BRIEF — Lines below that include the word "through" should each be copied.

INPUT DATA —
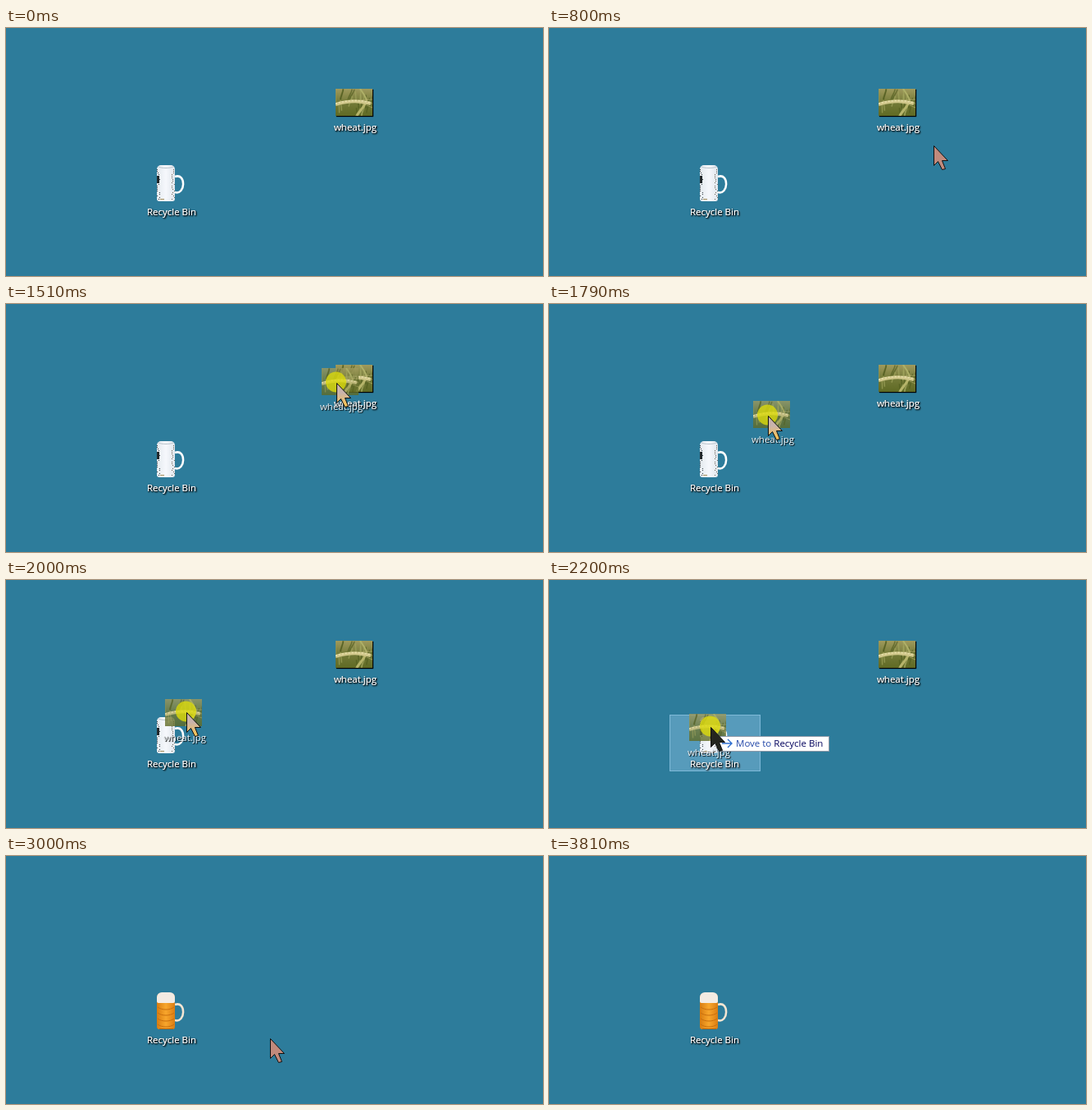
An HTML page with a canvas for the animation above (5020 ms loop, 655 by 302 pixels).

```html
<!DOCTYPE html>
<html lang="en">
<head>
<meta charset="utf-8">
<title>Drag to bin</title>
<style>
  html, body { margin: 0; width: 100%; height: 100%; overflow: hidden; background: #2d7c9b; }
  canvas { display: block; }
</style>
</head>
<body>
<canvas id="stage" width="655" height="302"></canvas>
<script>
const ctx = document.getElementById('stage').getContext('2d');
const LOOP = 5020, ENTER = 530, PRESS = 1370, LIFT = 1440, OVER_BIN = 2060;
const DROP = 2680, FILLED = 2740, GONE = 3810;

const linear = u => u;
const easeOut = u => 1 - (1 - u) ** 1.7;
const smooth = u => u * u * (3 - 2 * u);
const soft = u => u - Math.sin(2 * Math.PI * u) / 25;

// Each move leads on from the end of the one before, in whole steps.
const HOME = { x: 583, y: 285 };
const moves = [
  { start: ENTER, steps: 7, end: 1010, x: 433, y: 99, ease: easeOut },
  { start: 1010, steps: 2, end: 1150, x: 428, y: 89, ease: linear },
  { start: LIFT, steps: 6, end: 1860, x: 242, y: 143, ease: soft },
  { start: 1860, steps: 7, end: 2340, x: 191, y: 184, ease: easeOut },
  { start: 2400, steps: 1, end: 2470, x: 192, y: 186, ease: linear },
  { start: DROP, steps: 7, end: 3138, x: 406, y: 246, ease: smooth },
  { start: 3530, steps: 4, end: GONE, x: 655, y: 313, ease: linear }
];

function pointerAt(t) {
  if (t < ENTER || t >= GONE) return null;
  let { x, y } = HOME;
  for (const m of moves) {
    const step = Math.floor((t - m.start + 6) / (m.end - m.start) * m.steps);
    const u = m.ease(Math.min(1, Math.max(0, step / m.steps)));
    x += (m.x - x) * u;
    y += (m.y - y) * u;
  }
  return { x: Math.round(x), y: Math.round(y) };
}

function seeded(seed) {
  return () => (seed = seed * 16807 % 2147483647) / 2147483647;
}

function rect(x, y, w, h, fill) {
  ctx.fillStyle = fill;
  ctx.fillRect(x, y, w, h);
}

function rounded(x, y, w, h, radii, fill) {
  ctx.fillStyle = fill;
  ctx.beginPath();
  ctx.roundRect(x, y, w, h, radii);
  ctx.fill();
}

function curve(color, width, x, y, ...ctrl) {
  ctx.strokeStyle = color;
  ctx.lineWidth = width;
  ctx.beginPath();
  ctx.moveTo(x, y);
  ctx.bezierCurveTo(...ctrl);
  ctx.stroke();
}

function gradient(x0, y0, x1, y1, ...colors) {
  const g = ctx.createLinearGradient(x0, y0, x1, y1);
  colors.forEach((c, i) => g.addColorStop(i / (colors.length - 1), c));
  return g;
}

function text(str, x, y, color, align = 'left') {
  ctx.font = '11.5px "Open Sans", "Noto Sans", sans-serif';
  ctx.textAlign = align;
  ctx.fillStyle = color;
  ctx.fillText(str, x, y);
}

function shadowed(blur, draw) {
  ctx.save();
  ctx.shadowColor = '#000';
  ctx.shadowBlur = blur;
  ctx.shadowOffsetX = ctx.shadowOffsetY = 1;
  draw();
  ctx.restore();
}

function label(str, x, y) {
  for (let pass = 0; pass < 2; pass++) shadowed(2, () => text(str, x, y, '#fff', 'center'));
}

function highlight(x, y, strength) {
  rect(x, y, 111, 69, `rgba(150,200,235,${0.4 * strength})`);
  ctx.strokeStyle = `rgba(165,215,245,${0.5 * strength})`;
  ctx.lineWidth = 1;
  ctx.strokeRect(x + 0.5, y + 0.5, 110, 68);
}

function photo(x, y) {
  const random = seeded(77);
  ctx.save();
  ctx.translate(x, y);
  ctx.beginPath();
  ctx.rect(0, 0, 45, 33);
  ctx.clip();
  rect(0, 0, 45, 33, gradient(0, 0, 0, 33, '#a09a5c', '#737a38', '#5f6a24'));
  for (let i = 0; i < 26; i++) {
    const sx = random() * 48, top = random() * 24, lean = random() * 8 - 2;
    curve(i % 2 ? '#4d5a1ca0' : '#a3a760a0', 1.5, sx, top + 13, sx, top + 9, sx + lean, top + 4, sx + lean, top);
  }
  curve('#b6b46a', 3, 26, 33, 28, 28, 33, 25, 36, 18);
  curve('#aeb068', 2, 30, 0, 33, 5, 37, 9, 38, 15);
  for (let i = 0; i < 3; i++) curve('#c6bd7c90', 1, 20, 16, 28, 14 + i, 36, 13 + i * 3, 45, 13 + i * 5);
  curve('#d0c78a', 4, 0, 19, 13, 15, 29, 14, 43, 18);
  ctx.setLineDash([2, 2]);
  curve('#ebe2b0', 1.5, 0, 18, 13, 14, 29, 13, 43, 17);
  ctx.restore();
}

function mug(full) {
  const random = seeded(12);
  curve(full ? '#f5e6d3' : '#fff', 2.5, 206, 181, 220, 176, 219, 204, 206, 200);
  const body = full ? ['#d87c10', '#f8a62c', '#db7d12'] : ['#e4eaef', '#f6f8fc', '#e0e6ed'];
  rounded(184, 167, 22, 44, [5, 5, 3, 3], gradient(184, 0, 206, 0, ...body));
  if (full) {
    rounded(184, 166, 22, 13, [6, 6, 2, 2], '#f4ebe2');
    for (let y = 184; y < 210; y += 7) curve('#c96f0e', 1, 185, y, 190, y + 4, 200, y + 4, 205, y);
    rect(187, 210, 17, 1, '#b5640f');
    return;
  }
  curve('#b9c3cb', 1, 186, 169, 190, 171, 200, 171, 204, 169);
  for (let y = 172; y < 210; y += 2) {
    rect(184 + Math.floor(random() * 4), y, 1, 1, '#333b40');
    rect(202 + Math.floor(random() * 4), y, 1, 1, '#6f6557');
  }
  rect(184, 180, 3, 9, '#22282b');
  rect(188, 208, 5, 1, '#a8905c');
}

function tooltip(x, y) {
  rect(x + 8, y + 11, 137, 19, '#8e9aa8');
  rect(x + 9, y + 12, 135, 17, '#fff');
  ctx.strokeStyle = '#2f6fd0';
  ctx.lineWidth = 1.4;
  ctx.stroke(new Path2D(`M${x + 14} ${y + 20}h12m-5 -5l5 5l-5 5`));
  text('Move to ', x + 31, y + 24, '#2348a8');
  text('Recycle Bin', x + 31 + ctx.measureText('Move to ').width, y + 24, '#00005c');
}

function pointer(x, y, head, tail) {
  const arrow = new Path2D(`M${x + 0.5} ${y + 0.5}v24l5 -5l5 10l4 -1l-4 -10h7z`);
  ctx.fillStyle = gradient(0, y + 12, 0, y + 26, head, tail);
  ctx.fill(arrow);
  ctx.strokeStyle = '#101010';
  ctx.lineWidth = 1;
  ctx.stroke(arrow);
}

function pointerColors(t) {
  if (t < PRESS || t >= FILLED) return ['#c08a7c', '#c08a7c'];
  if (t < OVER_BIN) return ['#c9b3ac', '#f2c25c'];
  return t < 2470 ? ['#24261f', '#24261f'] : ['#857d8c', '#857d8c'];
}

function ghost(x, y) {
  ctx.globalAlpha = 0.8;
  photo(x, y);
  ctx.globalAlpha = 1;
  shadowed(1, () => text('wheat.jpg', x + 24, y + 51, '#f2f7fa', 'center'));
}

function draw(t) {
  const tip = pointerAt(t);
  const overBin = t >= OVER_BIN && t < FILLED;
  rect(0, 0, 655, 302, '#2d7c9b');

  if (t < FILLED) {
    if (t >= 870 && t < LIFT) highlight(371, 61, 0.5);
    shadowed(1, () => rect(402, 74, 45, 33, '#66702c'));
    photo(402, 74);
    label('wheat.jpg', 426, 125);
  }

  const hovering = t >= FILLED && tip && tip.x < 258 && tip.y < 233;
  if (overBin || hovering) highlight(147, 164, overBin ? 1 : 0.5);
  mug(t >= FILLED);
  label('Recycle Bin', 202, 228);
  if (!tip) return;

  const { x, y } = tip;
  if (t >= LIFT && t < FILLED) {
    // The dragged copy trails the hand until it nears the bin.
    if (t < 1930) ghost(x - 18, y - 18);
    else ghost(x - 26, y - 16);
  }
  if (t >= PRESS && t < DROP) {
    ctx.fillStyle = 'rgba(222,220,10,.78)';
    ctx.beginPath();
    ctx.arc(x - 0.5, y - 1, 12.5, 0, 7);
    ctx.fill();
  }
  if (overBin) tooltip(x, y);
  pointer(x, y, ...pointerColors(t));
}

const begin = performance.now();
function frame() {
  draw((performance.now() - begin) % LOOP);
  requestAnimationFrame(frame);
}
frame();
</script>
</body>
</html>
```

---

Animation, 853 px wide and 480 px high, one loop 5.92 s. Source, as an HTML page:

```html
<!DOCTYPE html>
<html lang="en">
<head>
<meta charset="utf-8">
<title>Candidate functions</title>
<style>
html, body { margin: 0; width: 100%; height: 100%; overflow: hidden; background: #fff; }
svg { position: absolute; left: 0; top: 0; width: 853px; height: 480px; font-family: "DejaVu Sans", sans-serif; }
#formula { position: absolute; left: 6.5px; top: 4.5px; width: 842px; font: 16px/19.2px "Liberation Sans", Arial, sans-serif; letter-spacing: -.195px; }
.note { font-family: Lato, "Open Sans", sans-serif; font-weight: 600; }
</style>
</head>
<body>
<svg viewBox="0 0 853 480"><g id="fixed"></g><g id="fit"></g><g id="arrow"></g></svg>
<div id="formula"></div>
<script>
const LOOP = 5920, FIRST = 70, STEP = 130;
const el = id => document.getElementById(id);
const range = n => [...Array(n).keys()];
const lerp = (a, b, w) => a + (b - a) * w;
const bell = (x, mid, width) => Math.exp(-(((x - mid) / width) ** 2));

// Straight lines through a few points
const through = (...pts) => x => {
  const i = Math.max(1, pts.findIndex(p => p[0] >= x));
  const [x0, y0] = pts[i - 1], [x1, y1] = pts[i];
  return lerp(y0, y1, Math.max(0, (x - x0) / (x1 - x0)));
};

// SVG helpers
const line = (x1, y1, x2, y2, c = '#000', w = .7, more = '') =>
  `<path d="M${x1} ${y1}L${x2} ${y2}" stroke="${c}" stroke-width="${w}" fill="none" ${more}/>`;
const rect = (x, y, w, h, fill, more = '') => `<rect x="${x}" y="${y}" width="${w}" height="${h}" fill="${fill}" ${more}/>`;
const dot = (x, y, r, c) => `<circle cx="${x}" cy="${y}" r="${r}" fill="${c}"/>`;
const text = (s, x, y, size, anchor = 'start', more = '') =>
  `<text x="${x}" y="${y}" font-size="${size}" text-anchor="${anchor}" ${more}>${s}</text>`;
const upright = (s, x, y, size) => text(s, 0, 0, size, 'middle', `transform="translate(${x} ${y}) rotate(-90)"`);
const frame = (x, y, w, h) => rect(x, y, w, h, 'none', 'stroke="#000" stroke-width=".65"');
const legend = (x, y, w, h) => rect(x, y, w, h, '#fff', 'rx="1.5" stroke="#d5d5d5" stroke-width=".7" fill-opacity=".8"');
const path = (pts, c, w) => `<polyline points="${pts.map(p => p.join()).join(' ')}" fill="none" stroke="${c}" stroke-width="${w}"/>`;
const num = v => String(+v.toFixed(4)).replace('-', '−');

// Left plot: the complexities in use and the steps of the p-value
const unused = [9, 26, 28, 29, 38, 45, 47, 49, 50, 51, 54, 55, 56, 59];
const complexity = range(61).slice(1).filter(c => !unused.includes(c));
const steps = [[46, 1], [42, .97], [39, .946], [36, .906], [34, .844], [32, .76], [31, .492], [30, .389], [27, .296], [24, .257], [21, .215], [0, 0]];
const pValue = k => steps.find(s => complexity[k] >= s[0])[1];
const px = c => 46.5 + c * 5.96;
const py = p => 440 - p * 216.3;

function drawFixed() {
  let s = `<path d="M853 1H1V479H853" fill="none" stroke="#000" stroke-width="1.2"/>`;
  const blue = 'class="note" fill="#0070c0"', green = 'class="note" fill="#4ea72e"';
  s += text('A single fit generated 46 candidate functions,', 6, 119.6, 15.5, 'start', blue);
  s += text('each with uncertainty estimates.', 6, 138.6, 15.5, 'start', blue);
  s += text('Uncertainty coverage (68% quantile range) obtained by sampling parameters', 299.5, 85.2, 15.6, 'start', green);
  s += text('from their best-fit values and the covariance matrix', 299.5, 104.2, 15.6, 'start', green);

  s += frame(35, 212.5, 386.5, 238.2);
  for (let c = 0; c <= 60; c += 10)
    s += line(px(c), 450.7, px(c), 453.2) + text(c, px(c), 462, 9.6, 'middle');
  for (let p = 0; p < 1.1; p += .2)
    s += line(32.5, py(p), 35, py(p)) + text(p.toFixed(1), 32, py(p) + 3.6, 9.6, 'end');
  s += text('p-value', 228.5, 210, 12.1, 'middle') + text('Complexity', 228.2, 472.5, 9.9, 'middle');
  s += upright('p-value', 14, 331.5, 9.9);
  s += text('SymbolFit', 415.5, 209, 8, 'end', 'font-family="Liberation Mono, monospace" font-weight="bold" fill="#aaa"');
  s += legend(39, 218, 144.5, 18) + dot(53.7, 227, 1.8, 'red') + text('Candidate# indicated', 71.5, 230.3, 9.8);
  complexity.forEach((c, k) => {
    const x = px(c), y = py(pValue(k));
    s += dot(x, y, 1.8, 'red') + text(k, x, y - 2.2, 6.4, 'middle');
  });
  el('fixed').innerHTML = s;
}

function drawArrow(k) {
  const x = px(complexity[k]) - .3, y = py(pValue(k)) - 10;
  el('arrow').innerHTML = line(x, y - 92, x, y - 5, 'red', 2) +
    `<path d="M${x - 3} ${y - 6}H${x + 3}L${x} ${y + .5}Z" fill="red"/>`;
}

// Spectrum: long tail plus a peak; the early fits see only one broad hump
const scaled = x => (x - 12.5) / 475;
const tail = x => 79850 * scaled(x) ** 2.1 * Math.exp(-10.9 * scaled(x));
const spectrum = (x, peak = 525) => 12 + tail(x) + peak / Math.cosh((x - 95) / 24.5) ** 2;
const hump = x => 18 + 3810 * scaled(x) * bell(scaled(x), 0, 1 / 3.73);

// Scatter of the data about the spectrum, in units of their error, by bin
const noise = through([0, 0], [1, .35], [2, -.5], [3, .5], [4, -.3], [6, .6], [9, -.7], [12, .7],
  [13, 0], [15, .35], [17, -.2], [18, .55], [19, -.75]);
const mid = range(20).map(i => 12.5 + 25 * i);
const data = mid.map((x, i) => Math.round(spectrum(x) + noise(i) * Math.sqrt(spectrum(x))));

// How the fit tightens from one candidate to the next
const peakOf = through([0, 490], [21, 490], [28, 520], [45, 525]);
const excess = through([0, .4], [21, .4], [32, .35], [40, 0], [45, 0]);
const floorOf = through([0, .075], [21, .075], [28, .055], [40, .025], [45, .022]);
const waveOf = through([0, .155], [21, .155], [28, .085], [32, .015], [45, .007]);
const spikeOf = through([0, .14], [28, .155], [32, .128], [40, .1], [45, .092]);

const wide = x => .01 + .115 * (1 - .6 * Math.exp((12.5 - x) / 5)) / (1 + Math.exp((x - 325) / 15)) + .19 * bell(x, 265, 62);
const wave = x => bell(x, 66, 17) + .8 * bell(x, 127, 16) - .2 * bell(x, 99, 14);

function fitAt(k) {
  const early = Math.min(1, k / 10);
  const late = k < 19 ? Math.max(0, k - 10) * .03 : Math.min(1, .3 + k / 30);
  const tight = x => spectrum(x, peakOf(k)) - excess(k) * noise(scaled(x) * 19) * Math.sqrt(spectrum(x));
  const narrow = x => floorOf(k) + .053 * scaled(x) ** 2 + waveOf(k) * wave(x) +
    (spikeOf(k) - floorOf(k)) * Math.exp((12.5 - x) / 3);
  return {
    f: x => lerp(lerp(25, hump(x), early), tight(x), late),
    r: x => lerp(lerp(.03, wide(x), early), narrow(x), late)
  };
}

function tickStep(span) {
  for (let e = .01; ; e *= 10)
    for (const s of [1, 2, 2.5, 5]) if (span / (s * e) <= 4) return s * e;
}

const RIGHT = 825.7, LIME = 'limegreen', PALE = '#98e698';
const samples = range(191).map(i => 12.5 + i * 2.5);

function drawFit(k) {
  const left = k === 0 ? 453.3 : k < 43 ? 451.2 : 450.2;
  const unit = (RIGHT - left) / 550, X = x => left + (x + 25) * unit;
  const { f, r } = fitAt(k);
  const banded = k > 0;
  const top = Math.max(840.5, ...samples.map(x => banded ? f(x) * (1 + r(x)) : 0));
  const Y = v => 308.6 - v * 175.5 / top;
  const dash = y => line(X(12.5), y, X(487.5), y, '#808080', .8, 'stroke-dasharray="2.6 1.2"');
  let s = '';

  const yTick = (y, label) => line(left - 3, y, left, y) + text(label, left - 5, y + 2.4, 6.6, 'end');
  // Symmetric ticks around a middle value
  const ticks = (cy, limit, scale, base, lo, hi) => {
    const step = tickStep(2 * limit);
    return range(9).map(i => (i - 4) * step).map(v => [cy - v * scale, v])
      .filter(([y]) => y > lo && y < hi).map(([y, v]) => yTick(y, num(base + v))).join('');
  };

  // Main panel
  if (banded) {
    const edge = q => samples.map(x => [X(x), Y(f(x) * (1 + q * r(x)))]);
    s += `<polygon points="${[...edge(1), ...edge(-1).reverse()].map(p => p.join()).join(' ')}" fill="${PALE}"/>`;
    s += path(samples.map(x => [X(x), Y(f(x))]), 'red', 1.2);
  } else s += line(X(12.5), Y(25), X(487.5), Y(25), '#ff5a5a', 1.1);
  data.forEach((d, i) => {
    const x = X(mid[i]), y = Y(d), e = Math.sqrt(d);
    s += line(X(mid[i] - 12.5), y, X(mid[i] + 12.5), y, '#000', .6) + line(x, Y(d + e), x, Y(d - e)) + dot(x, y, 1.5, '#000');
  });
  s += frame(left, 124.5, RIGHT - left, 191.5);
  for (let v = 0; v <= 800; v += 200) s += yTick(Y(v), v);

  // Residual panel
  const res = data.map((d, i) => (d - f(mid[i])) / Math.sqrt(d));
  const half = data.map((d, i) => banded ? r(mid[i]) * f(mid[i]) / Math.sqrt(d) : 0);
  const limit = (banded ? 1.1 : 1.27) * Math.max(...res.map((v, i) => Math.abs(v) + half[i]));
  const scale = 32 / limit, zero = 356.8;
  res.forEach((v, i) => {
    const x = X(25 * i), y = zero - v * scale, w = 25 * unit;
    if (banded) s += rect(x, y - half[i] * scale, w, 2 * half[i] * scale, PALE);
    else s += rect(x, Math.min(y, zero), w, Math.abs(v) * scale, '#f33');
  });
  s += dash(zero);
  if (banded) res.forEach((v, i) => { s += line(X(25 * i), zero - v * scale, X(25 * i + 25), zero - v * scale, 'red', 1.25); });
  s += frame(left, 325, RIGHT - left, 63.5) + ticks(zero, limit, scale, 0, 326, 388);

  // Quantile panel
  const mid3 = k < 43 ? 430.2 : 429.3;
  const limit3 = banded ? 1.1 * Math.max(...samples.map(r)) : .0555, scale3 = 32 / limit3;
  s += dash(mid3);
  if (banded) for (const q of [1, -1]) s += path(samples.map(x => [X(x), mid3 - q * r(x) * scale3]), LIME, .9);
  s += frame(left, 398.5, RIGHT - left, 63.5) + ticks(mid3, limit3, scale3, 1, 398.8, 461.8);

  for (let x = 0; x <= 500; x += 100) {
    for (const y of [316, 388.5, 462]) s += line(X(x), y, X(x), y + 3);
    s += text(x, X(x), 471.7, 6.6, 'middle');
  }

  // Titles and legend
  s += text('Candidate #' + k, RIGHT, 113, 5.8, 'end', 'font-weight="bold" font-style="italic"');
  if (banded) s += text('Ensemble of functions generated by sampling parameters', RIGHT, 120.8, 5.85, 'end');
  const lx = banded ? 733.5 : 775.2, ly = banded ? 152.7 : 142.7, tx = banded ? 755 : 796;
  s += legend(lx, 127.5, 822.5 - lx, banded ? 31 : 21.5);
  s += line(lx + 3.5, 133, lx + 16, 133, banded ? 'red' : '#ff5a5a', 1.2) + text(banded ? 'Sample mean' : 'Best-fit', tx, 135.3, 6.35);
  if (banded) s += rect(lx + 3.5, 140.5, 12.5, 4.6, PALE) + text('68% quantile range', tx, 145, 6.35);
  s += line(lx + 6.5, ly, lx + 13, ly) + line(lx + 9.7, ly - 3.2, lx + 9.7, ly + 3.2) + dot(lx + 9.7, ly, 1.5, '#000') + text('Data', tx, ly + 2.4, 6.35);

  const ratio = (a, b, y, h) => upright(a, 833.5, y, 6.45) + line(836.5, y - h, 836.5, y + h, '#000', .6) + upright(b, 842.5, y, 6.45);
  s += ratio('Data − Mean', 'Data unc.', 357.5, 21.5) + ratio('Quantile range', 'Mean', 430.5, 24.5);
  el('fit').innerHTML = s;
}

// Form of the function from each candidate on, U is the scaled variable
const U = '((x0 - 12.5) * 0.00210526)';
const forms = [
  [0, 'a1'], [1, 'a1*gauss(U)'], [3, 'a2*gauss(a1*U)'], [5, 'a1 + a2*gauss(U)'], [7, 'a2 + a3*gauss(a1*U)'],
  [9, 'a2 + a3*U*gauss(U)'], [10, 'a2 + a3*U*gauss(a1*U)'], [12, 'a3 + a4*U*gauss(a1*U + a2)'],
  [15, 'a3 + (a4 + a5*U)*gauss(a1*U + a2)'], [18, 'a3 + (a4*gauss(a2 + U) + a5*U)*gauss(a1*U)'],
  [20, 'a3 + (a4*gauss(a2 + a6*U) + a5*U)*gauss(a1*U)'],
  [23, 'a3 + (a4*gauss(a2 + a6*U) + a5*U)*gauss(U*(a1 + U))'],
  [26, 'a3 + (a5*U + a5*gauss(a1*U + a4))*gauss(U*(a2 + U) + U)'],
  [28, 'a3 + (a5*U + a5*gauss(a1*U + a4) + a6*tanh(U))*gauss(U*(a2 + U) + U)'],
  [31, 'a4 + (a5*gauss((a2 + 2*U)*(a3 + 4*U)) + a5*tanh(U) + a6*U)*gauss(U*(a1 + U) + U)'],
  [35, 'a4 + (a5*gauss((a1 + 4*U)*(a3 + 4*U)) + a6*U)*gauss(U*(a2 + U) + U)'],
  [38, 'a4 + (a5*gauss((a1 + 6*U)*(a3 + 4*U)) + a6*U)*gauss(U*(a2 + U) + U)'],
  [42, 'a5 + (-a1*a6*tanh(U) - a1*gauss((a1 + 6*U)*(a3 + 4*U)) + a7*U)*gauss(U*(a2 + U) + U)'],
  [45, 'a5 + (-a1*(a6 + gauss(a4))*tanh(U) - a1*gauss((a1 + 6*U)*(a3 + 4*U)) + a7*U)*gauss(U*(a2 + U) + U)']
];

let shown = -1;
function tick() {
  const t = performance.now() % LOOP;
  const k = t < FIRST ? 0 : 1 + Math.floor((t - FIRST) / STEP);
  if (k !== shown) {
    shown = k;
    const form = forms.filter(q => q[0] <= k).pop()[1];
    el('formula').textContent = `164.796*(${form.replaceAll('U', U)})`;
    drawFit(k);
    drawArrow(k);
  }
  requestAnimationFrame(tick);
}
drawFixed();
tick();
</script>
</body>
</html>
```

SOLUTION FOR THIS TASK —
// Straight lines through a few points
const through = (...pts) => x => {
const noise = through([0, 0], [1, .35], [2, -.5], [3, .5], [4, -.3], [6, .6], [9, -.7], [12, .7],
const peakOf = through([0, 490], [21, 490], [28, 520], [45, 525]);
const excess = through([0, .4], [21, .4], [32, .35], [40, 0], [45, 0]);
const floorOf = through([0, .075], [21, .075], [28, .055], [40, .025], [45, .022]);
const waveOf = through([0, .155], [21, .155], [28, .085], [32, .015], [45, .007]);
const spikeOf = through([0, .14], [28, .155], [32, .128], [40, .1], [45, .092]);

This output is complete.